fusion-icon” either via command line or by Gnome menu (“Applications” -> “System Tools” -> “Compiz Fusion Icon”). You will notice the new icon in Gnome’s notification area indicating that Compiz is running. Right click this icon and go to “Select Window Manager -> Compiz” and then “Select Window Decorator -> GTK Window Decorator”. To re-enable the windows title bars start the “Settings Manager” by right clicking the Compiz icon again. This will open a new window giving you access to all Compiz settings. Navigate to “Effects” and check “Enable Window Decoration”. Then go to “Window Management” and enable “Move Window” and “Resize Window”. If the new settings do not take effect immediately, just right click on the Compiz icon again and select “Relaod Window Manager”. If everything works fine go to “System” -> “Preferences” -> “Startup Applications” in Gnome menu and add “/usr/bin/fusion-icon” to the list. Log out and in again and you should have Compiz running automatically. (Thanks to Falko Timme for his great howto at HowtoFrorge!!)
Make sensors work
To make Conky show all the nice sensor information we need “hddtemp” and “lm-sensors” installed. To accomplish the first:
Say “yes” to start the hddtemp daemon at boot and keep all the dafaults.
The thing with “lm-sensors” is a little trickier as the version which comes with Squeeze does not work with the Samsung R780… So I downloaded the “lm-senors” sources from Debian Wheezy and built packages for Squeeze. You might try the binaries - I haven’t tested that though. So I’m going to walk you through the package-building-thing. Get the sources from here (by the time of writing: version 3.3.0-4) and verify all prerequisites are installed:
Now move all three downloaded source packages (*.dsc, *.orig.tar.bz2, *.debian.tar.gz) to a temporary directory, extract them and build the new binary packages (don’t need to be root!):
…and install the new packages (as root - of course ;-) ):
I installed all with the exception of the “sensord” package. If you run into any errors during the build or installation process, please install any additional dependencies (I listed all I know of above, but might be incomplete). Now we can configure sensors by running
as root (just press ENTER to accept the defaults but say “yes” to edit “/etc/modules” automatically. Done!
Finally: setup Conky
The configuration of Conky was taken from pinguy (thanks!!) and slightly modified by me to make it work with Debian Squeeze and Samsung R780.
First install Conky:
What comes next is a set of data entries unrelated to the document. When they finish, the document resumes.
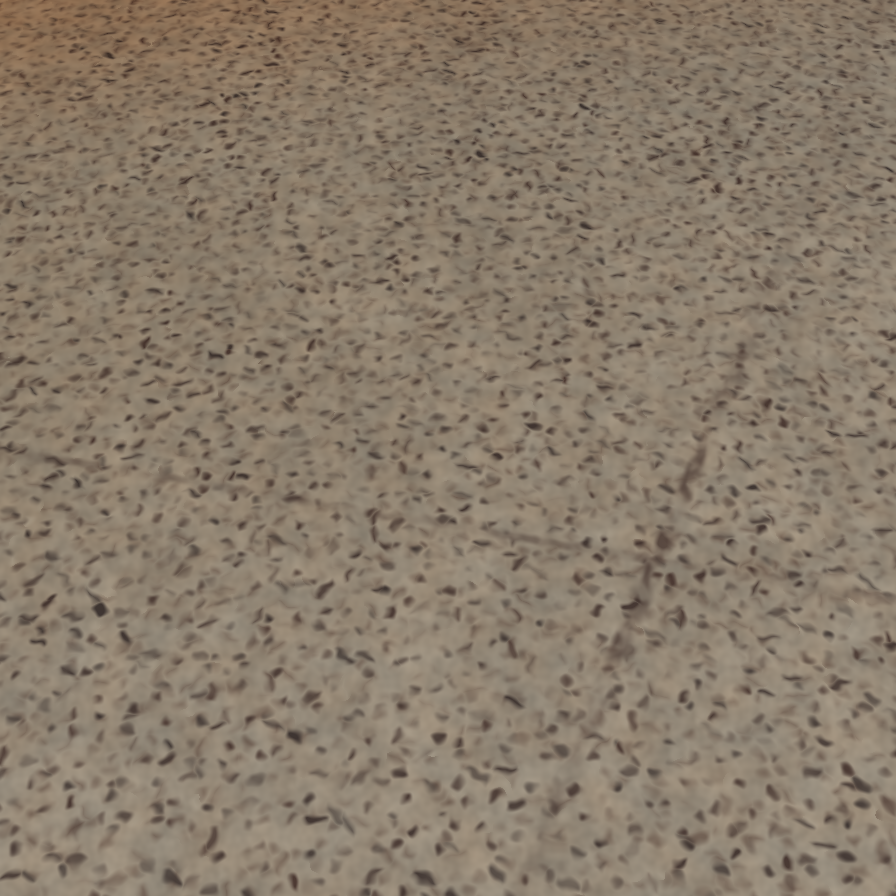
Reproduce this texture procedurally as a three.js fragment shader.

```glsl
// Speckled stone floor seen at a slant: dark chips scattered in a perspective
// grid over a mottled beige ground, with worn tile joints and a warm glow at
// the upper left. Chips are soft ellipses, warped by gradient noise.

#define HORIZON 2.0
#define DEPTH 2.0
#define CELLS 66.0
#define BLUR 0.0036
#define CHIP_DARKNESS 0.90
#define FAINT_DARKNESS 0.44
#define MOTTLE 0.15
#define STONE vec3(0.590, 0.544, 0.478)
#define CHIP vec3(0.250, 0.200, 0.185)
#define FLECK vec3(0.680, 0.640, 0.570)
#define JOINT vec3(0.310, 0.245, 0.220)
#define GLOW vec3(1.02, 0.87, 0.75)

varying vec2 vUv;

vec3 hash3(vec2 cell) {
  vec3 p = fract(cell.xyx * vec3(0.1031, 0.1030, 0.0973));
  p += dot(p, p.yxz + 33.33);
  return fract((p.xxy + p.yzz) * p.zyx);
}

vec2 gradientAt(vec2 cell) {
  float angle = 6.2832 * hash3(cell).x;
  return vec2(cos(angle), sin(angle));
}

// Gradient noise, about -0.7 to 0.7.
float noise(vec2 p) {
  vec2 i = floor(p);
  vec2 f = p - i;
  vec2 s = f * f * f * (f * (f * 6.0 - 15.0) + 10.0);
  vec2 e = vec2(1.0, 0.0);
  float low = mix(dot(gradientAt(i), f), dot(gradientAt(i + e.xy), f - e.xy), s.x);
  float high = mix(dot(gradientAt(i + e.yx), f - e.yx), dot(gradientAt(i + 1.0), f - 1.0), s.x);
  return mix(low, high, s.y);
}

// Strongest chip near p: x is its coverage, y a random value of that chip.
vec2 chips(vec2 p, float size, float soft) {
  vec2 home = floor(p);
  vec2 best = vec2(0.0);
  for (int j = -1; j <= 1; j++) {
    for (int i = -1; i <= 1; i++) {
      vec2 cell = home + vec2(float(i), float(j));
      vec3 place = hash3(cell + 17.0);
      vec3 form = hash3(cell + 71.0);
      float angle = 0.5 + 3.0 * (form.x - 0.5);
      float c = cos(angle);
      float s = sin(angle);
      vec2 q = mat2(c, -s, s, c) * (p - cell - place.xy);
      float stretch = form.y * form.y * form.y;
      vec2 radius = size * vec2(mix(0.16, 0.46, stretch), mix(0.11, 0.19, form.z));
      float k = length(q / radius);
      float edge = (k - 1.0) * k / max(length(q / (radius * radius)), 0.001);
      float cover = 1.0 - smoothstep(-soft, soft, edge);
      cover *= mix(0.25, 1.0, place.z);
      if (cover > best.x) best = vec2(cover, form.x);
    }
  }
  return best;
}

// Soft band around a line; offset is the distance from its centre.
float band(float offset, float width) {
  return 1.0 - smoothstep(width * 0.2, width + BLUR, abs(offset));
}

// Worn joints: one across, one running away, one faint near the top.
float joints(vec2 uv) {
  float wobble = 0.006 * noise(uv * 60.0) + 0.006 * noise(uv * 18.0);
  float wear = smoothstep(-0.25, 0.4, noise(uv * 24.0 + 5.0));
  float crumbs = smoothstep(-0.3, 0.3, noise(uv * 62.0 + 31.0));
  float across = uv.y - 0.497 + 0.167 * uv.x + wobble * 0.6;
  float away = 0.92 * (uv.x - 0.578 - 0.413 * uv.y) + wobble;
  float stretch = smoothstep(0.0, 0.25, uv.y) * (1.0 - smoothstep(0.55, 0.72, uv.y));
  float crossing = exp(-dot(vec2(across, away), vec2(across, away)) * 1200.0);
  float a = band(across, 0.0045) * mix(0.12, 0.5, wear) * mix(0.6, 1.0, crumbs);
  float b = band(away, 0.011) * mix(0.14, 0.8, stretch * wear) * mix(0.35, 1.0, crumbs);
  float top = band(uv.y - 0.99 + 0.075 * uv.x + wobble, 0.003) * 0.3 * wear * smoothstep(0.35, 0.6, uv.x);
  return max(max(a, b), top) * (1.0 + 0.5 * crossing);
}

void main() {
  // Perspective floor position, in cells.
  float nearness = HORIZON - vUv.y;
  vec2 p = CELLS * vec2(vUv.x - 0.5, DEPTH) / nearness;
  float soft = BLUR * 1.15 * CELLS / nearness;
  vec2 warped = p + 0.24 * vec2(noise(p * 1.8), noise(p * 1.8 + 40.0));

  // Mottled ground: broad stains, smudges, fine grain and slight colour drift.
  float stains = noise(vUv * 5.0 + 3.0) + 0.7 * noise(vUv * 13.0 + 21.0);
  float smudges = noise(p * 0.9 + 13.0) + 0.7 * noise(p * 0.35);
  float grain = noise(vUv * 95.0 + 50.0);
  vec3 color = STONE * (1.0 + MOTTLE * (0.35 * stains + 0.6 * smudges + 0.5 * grain));
  color += vec3(0.022, 0.0, -0.016) * noise(p * 0.6 + 60.0);

  // Faint chips and pale flecks, then the dark chips, denser in patches.
  float patches = 1.0 + 0.55 * noise(vUv * 9.0 + 70.0) + 0.4 * noise(vUv * 22.0);
  vec2 faint = chips(warped * 1.2 + 30.0, 1.25, soft * 1.6);
  vec3 faintColor = mix(CHIP * vec3(1.3, 1.2, 1.1), FLECK, step(0.86, faint.y));
  color = mix(color, faintColor, faint.x * FAINT_DARKNESS * patches);
  vec2 dark = chips(warped, 1.06, soft);
  vec3 darkColor = CHIP + vec3(0.06, 0.015, 0.0) * (dark.y - 0.4);
  color = mix(color, darkColor, min(dark.x * CHIP_DARKNESS * patches, 0.95));

  color = mix(color, JOINT, clamp(joints(vUv), 0.0, 0.85));

  // Warm glow at the upper left and gentle fall-off with distance.
  float glow = smoothstep(0.78, 1.03, vUv.y - 0.12 * vUv.x) * mix(1.0, 0.6, vUv.x);
  color *= mix(vec3(1.0), GLOW, glow);
  color *= mix(vec3(1.0), vec3(0.95, 0.925, 0.89), (1.0 - 0.8 * vUv.x) * smoothstep(0.1, 0.7, vUv.y));
  color *= 1.0 - 0.07 * smoothstep(0.55, 1.0, vUv.y) * vUv.x;
  gl_FragColor = vec4(color, 1.0);
}
```
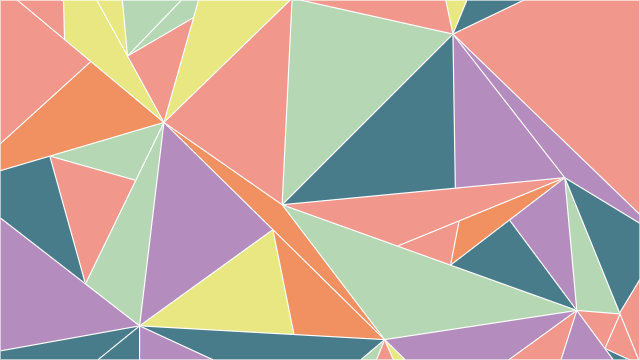
A WebGL 2 fragment shader for this background:

```glsl
#version 300 es
precision highp float;

uniform vec2 u_resolution;
out vec4 fragColor;

// Lengths are fractions of the canvas height
const float CELL = 0.55;
const float JITTER = 0.38;
const float LINE_WIDTH = 0.0032;
const vec2 GRID_OFFSET = vec2(3.4, 7.1);

// Tone steps that keep neighbouring facets apart in the palette
const vec2 CELL_TONE = vec2(0.44, 0.66);
const float HALF_TONE = 0.27;
const float SPLIT_TONE[3] = float[3](0.5, 0.27, 0.62);

const int COLOURS = 7;
const vec3 PALETTE[COLOURS] = vec3[COLOURS](
    vec3(0.945, 0.592, 0.545),  // salmon
    vec3(0.910, 0.906, 0.510),  // yellow
    vec3(0.286, 0.486, 0.545),  // teal
    vec3(0.945, 0.569, 0.380),  // orange
    vec3(0.714, 0.843, 0.702),  // green
    vec3(0.706, 0.553, 0.745),  // purple
    vec3(0.770, 0.360, 0.420)); // red
const float SHARE[COLOURS] = float[COLOURS](0.28, 0.16, 0.14, 0.11, 0.16, 0.145, 0.005);

struct Triangle { vec2 a, b, c; };

vec2 hash2(vec2 seed) {
    vec3 q = fract(seed.xyx * vec3(0.1031, 0.1030, 0.0973));
    q += dot(q, q.yzx + 33.33);
    return fract((q.xx + q.yz) * q.zy);
}

// Positive when p lies to the left of the line from a to b
float side(vec2 a, vec2 b, vec2 p) {
    vec2 u = b - a, v = p - a;
    return u.x * v.y - u.y * v.x;
}

bool contains(Triangle t, vec2 p) {
    return side(t.a, t.b, p) >= 0.0 && side(t.b, t.c, p) >= 0.0 && side(t.c, t.a, p) >= 0.0;
}

float edgeDistance(Triangle t, vec2 p) {
    return min(side(t.a, t.b, p) / distance(t.a, t.b),
           min(side(t.b, t.c, p) / distance(t.b, t.c),
               side(t.c, t.a, p) / distance(t.c, t.a)));
}

// Turn the corners until the longest edge runs from a to b
Triangle longestFirst(Triangle t) {
    for (int i = 0; i < 2; i++) {
        float other = max(distance(t.b, t.c), distance(t.c, t.a));
        if (distance(t.a, t.b) < other) t = Triangle(t.b, t.c, t.a);
    }
    return t;
}

vec2 gridPoint(vec2 id) {
    return id + JITTER * (2.0 * hash2(id) - 1.0);
}

// Cut a cell into a lower and an upper triangle along a valid diagonal
void cutCell(vec2 id, out Triangle lower, out Triangle upper) {
    vec2 sw = gridPoint(id), se = gridPoint(id + vec2(1, 0));
    vec2 nw = gridPoint(id + vec2(0, 1)), ne = gridPoint(id + 1.0);
    bool risingFits = side(sw, se, ne) > 0.0 && side(sw, ne, nw) > 0.0;
    bool fallingFits = side(sw, se, nw) > 0.0 && side(se, ne, nw) > 0.0;
    if (risingFits && (!fallingFits || hash2(id + 40.5).x < 0.5)) {
        lower = Triangle(sw, se, ne);
        upper = Triangle(sw, ne, nw);
    } else {
        lower = Triangle(sw, se, nw);
        upper = Triangle(se, ne, nw);
    }
}

// Split at random from apex to longest edge, keeping the part around p
void subdivide(inout Triangle t, inout float tone, vec2 p, vec2 seed) {
    for (int level = 0; level < 3; level++) {
        vec2 chance = hash2(seed);
        if (chance.x > 0.65 - 0.1 * float(level)) break;
        t = longestFirst(t);
        vec2 foot = mix(t.a, t.b, mix(0.25, 0.75, chance.y));
        bool right = side(t.c, foot, p) > 0.0;
        if (right) t.a = foot; else t.b = foot;
        tone += right ? SPLIT_TONE[level] : 0.0;
        seed += right ? vec2(17.3, 5.9) : vec2(3.7, 23.1);
    }
}

vec3 paletteColour(float tone) {
    float limit = 0.0;
    for (int i = 0; i < COLOURS; i++) {
        limit += SHARE[i];
        if (tone < limit) return PALETTE[i];
    }
    return PALETTE[0];
}

// Share of a pixel that a line at the given distance covers
float lineCoverage(float dist, float width, float pixel) {
    float overlap = min(dist + 0.5 * pixel, 0.5 * width) - max(dist - 0.5 * pixel, -0.5 * width);
    return clamp(overlap / pixel, 0.0, 1.0);
}

// Colour of the facet around p in rgb, distance to its edge in a
vec4 facetAt(vec2 p) {
    for (int k = 0; k < 9; k++) {
        vec2 id = floor(p) + vec2(k % 3 - 1, k / 3 - 1);
        Triangle facet, upper;
        cutCell(id, facet, upper);
        bool inUpper = contains(upper, p);
        if (inUpper) facet = upper;
        else if (!contains(facet, p)) continue;
        float tone = dot(id, CELL_TONE) + (inUpper ? HALF_TONE : 0.0);
        subdivide(facet, tone, p, id * 3.0 + (inUpper ? 71.2 : 53.6));
        return vec4(paletteColour(fract(tone)), edgeDistance(facet, p));
    }
    return vec4(1, 1, 1, 0);
}

void main() {
    float pixel = 1.0 / u_resolution.y;
    vec4 facet = facetAt(gl_FragCoord.xy * pixel / CELL + GRID_OFFSET);
    // White seams, also along the canvas border
    vec2 border = min(gl_FragCoord.xy, u_resolution - gl_FragCoord.xy) * pixel;
    float dist = min(facet.a * CELL, min(border.x, border.y));
    fragColor = vec4(mix(facet.rgb, vec3(1), lineCoverage(dist, LINE_WIDTH, pixel)), 1);
}
```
Next we need some fonts. If the “.fonts” directory does not exist within your home directory, create it:
Then download the conky-colors zip file from here (thanks to helmuthdu!!), extract it and copy all font files from “conky_colors/fonts/conkycolors” to “~/.fonts”. Then download “my” configuration files from here (not available anymore) (“draw_bg.lua” is from here and “.conkyrc” is a slightly modified version from the one also found here - again, thanks to pinguy!). Extract the files to your home directory:
If you don’t want the ”draw_bg.lua” in your home directory, move it somewhere else and change line 64 of “.conkyrc” accordingly. Also, if you’re running KDE instead of Gnome, comment/uncomment lines 17-28 of “.conkyrc” as desired (I found the KDE settings in Arch Linux’ Wiki). Now try to start Conky by simply typing
If everything is fine, press Ctrl-C to terminate it. To start Conky at login, we need a little start script to work around a race condition between the loading of the window manager and Conky (Conky might stay in the foreground then). Create a file with the following content:
i.e. call it “start_conky.sh” and put it in a folder called “bin” in your home directory. Then make it executable:
This will delay the start of Conky by 10 seconds. Now add this file to “Startup Applications” (“Gnome menu” -> “System” -> “Startup Applications”). Log out and in again - enjoy Conky! :-)